        if (m_pagesInUse > m_workingLimit + 100)
            Sleep(50);
This call to the Sleep method is here to flush memory, and try to garbage collect all data pages. In your dump, you can see that the m_pagesInUse (3769) is higher than the m_workingLimit (3584), so we’ll wait for a long time to flush all the data pages.
In multi-core computers, the ACE (Jet) allocate page by one core each time. Other cores are blocked in this time, hence Access need sleep more time in multi-core environment.
0
Jim Dettman (Microsoft MVP/ EE MVE)President / OwnerCommented:
<<However, despite receiving many reports of the problem, they are yet to fix it or even publish a KB article.>>

  While they are aware of it, the suggested work around is to increase the MAXBUFFERS setting to 65535.

 That takes care of it in most cases, which is why I believe their not treating it with much urgency.

 You can test that out easily enough with the dbEngine SetOption method at app startup.

Jim.
0
FattyPoAuthor Commented:
Thanks for the info Jim, how do I go about setting the maxbuffers to 65535. I have no experience of Access DB's as the customer wrote it themselves and being the MD is impossible to track down to get any changes.
0
FattyPoAuthor Commented:
Hi Jim,

I have adjusted the registry. Customer is now running some tests but it looks promising. I will revert in an hour or so.

Thanks
0
Jim Dettman (Microsoft MVP/ EE MVE)President / OwnerCommented:
MaxBuffers is a jet engine setting, which is in the registry.   It also can be set at app level.

If you don't have access to the app, then you'll need to change the registry setting on this key:

HKEY_LOCAL_MACHINE\SOFTWARE\Wow6432Node\Microsoft\Jet\4.0\Engines\Jet 4.0

All the settings are described here:

http://office.microsoft.com/en-us/access-help/initializing-the-microsoft-jet-4-0-database-engine-driver-HP001032161.aspx

Maxbuffers is about half way down the page if your interested in reading it.  The formula given is used when the setting is 0, which is the default.

Jim.
0

Experts Exchange Solution brought to you by

Your issues matter to us.

Facing a tech roadblock? Get the help and guidance you need from experienced professionals who care. Ask your question anytime, anywhere, with no hassle.

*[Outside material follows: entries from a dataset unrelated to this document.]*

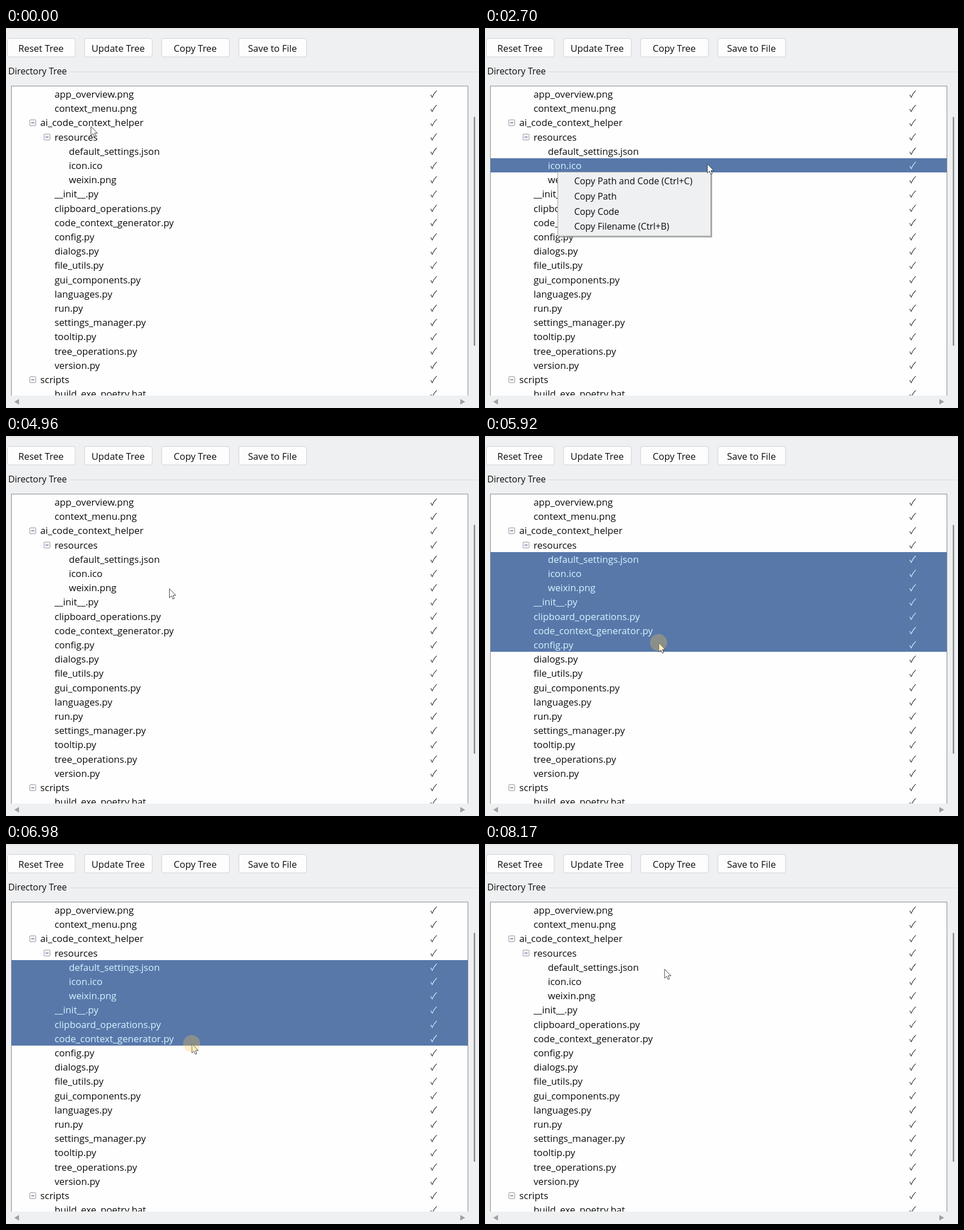
Animation of 835 by 671 pixels, one loop 8.22 s. Source, as an HTML page:

```html
<!DOCTYPE html>
<html lang="en">
<head>
<meta charset="utf-8">
<title>Directory tree</title>
<style>
html, body { margin: 0; width: 835px; height: 671px; overflow: hidden; background: #eff0f2; }
svg { display: block; }
text { font: 16.75px "Open Sans", "Noto Sans", sans-serif; fill: #0c0c0c; }
.button { fill: #fdfdfd; stroke: #d0d1d3; }
.buttons text { font-size: 16.5px; }
.label { font-size: 15.8px; }
.menu text { font-size: 15.9px; }
.menu .shadow { fill: #8c8c8c; opacity: .75; }
.menu .panel { fill: #eff0f2; stroke: #a3a4a6; }
.check { fill: none; stroke: #333; stroke-width: 1.15; }
.box { fill: #fafafa; stroke: #929497; }
.bar { fill: none; shape-rendering: crispEdges; }
.selected .bar { fill: #5878aa; }
.selected text { fill: #d6f4ff; }
.selected .check { stroke: #d6f4ff; }
</style>
</head>
<body>
<svg width="835" height="671" viewBox="0 0 835 671">
  <clipPath id="view"><rect x="10" y="103" width="805" height="546"/></clipPath>
  <path d="M0 1.5H835M112 77.5H835" stroke="#d9dadc"/>
  <g id="buttons" class="buttons"></g>
  <text class="label" x="4" y="82">Directory Tree</text>
  <rect x="10" y="103" width="805" height="546" fill="#fefefe"/>
  <g id="rows" clip-path="url(#view)"></g>
  <path d="M9.5 649V102.5H815.5V649" fill="none" stroke="#85888c"/>
  <path d="M827 158V560" stroke="#85868a" stroke-width="2.4" stroke-linecap="round"/>
  <path d="M23 655V665L14.5 660ZM802 655V665L810.5 660Z" fill="#9fa0a2"/>
  <g id="menus"></g>
  <g id="pointer">
    <path d="M.5 .5V16.5L4.2 13.2 6.7 18.8 9.2 17.7 6.8 12.2H11.8Z" fill="#fff" stroke="#2c3038" stroke-width=".9" stroke-linejoin="round"/>
    <circle id="press" r="15" fill="#ffc84a" fill-opacity=".3"/>
  </g>
</svg>
<script>
const LOOP = 8220, ROW = 25.2, TOP = 104, MENU_ROW = 26.6;
const $ = id => document.getElementById(id);

const buttons = ["Reset Tree", "Update Tree", "Copy Tree", "Save to File"];
$("buttons").innerHTML = buttons.map((label, i) => {
  const x = 2.5 + i * 136.2;
  return `<rect class="button" x="${x}" y="18.5" width="119.5" height="32.5" rx="3.5"/>
    <text x="${x + 59.2}" y="41.5" text-anchor="middle">${label}</text>`;
}).join("");

// Leading ">" marks depth, "-" an expanded folder.
const entries = `>app_overview.png
>context_menu.png
-ai_code_context_helper
>-resources
>>default_settings.json
>>icon.ico
>>weixin.png
>__init__.py
>clipboard_operations.py
>code_context_generator.py
>config.py
>dialogs.py
>file_utils.py
>gui_components.py
>languages.py
>run.py
>settings_manager.py
>tooltip.py
>tree_operations.py
>version.py
-scripts
>build_exe_poetry.bat`.split("\n");

$("rows").innerHTML = entries.map((entry, i) => {
  const [, depth, folder, name] = entry.match(/^(>*)(-?)(.*)/);
  const x = 60.5 + depth.length * ROW;
  const expander = folder && `<rect class="box" x="${x - 18.5}" y="7.7" width="10.5" height="10.5" rx="1"/>
    <path d="M${x - 16} 13h5.5" stroke="#4a5c94" stroke-width="1.2"/>`;
  return `<g transform="translate(0 ${TOP + i * ROW})">
    <rect class="bar" x="10" width="805" height="${ROW}"/>${expander}
    <text x="${x}" y="19">${name}</text>
    <path class="check" d="M749.8 13.8L752.4 18.4Q755.2 11.5 760.4 6.7"/></g>`;
}).join("");
const rows = [...$("rows").children];

function addMenu(x, y, items) {
  let center = 16.8, body = "";
  for (const item of items) {
    body += item
      ? `<text x="29.5" y="${center + 5.5}">${item}</text>`
      : `<path d="M4 ${center - 9.3}H266" stroke="#98999b"/>`;
    center += item ? MENU_ROW : 11.2;
  }
  const size = `width="270" height="${center - 10.4}"`;
  $("menus").innerHTML += `<g class="menu" transform="translate(${x} ${y})">
    <rect class="shadow" x="3" y="3" ${size}/><rect class="panel" x=".5" y=".5" ${size}/>${body}</g>`;
}
const copyItems = ["Copy Path and Code (Ctrl+C)", "Copy Path", "Copy Code", "Copy Filename (Ctrl+B)"];
addMenu(150, 174, ["Open in Explorer (Ctrl+F)", "Open Command Line (Ctrl+T)", "", "Expand All", ...copyItems]);
addMenu(128, 254, copyItems);
const [folderMenu, fileMenu] = $("menus").children;

const smooth = u => u * u * (3 - 2 * u);
const easeOut = u => 1 - (1 - u) ** 3;

// Each move runs from the last resting place to a new one, bowed sideways.
const start = [149.5, 173.5];
const moves = [
  { from: 920, until: 1760, to: [128, 254], bow: [-9.6, 89] },
  { from: 2430, until: 3180, to: [485, 243], bow: [0, -7], ease: easeOut },
  { from: 4340, until: 5060, to: [290.5, 214], bow: [-30, 128] },
  { from: 5190, until: 5350, to: [298, 214] },
  { from: 5530, until: 6350, to: [316, 506], bow: [0, 15] },
  { from: 6420, until: 7270, to: [326, 289], bow: [5, 6] },
  { from: 7300, until: 8120, to: [316.5, 220.5], bow: [0, -8] }
];
function pointerAt(t) {
  let place = start;
  for (const { from, until, to, bow = [0, 0], ease = smooth } of moves) {
    if (t < from) break;
    const u = Math.min(1, (t - from) / (until - from));
    place = place.map((p, k) => p + (to[k] - p) * ease(u) + bow[k] * Math.sin(Math.PI * u));
  }
  return place;
}

const between = (t, from, until) => t >= from && t < until;
const show = (el, on) => el.setAttribute("visibility", on ? "visible" : "hidden");

function draw() {
  const t = performance.now() % LOOP, [x, y] = pointerAt(t);
  const dragging = between(t, 5580, 8100);
  let first = -1, last = -1;
  if (between(t, 150, 2040)) first = last = 2;
  else if (between(t, 2040, 4160)) first = last = 5;
  else if (dragging) [first, last] = [4, Math.floor((y - TOP) / ROW)];

  rows.forEach((row, i) => row.classList.toggle("selected", i >= first && i <= last));
  show(folderMenu, between(t, 200, 2000));
  show(fileMenu, between(t, 2100, 4110));
  show($("press"), dragging || between(t, 100, 240) || between(t, 1990, 2100) || between(t, 4000, 4220));
  $("pointer").setAttribute("transform", `translate(${x} ${y})`);
  requestAnimationFrame(draw);
}
draw();
</script>
</body>
</html>
```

Start your 7-day free trial
Jim Dettman (Microsoft MVP/ EE MVE)President / OwnerCommented:
<<I have adjusted the registry. Customer is now running some tests but it looks promising. I will revert in an hour or so.>>

It doesn't always take care of the issue, but in many cases it does.

I know we had a number of people here who found a re-install of the OS would clear it up.   Others did not find that to be the case.   Never was able to pin down what was actually happening.

The maxbuffers setting though seems to take care of the multi-core problem pretty well.

I think the people that found a re-install of the OS had other issues.  

This was happening a lot when Windows 2008 R2 first came out.

Jim.
0
FattyPoAuthor Commented:
Hi Jim, thanks for the fix. Adjusted the max buffer size on the W7 64 bit PC. Customer has run all their tests. And they are happy it is now working.

Rindi - I did try the XPMode and the DB did not even run due to network and resource errors.

Thanks for all your input guys.
0
randy ftechCommented:
Hi, I had an end user adjust maxbuffers for HKEY_LOCAL_MACHNE\SOFTWARE\Wow6432Node\Microsoft\Jet\4.0\Engines\Jet 4.0 from 0 to 65535 to no avail.  The user has Windows 7 64 and has the issue described above using Access 2010 or 2003 32bit and connects to the Access DB using an Oracle 11g 32-bit ODBC connection. Does connecting using an Oracle ODBC connection make a difference or do any other settings need to be adjusted?
0
Jim Dettman (Microsoft MVP/ EE MVE)President / OwnerCommented:
ODBC connections don't use the JET Cache, so the setting doesn't apply.

 Please ask a new question in regards to your problem.

Jim.
0
It's more than this solution.Get answers and train to solve all your tech problems - anytime, anywhere.Try it for free Edge Out The Competitionfor your dream job with proven skills and certifications.Get started today Stand Outas the employee with proven skills.Start learning today for free Move Your Career Forwardwith certification training in the latest technologies.Start your trial today
Windows 7

From novice to tech pro — start learning today.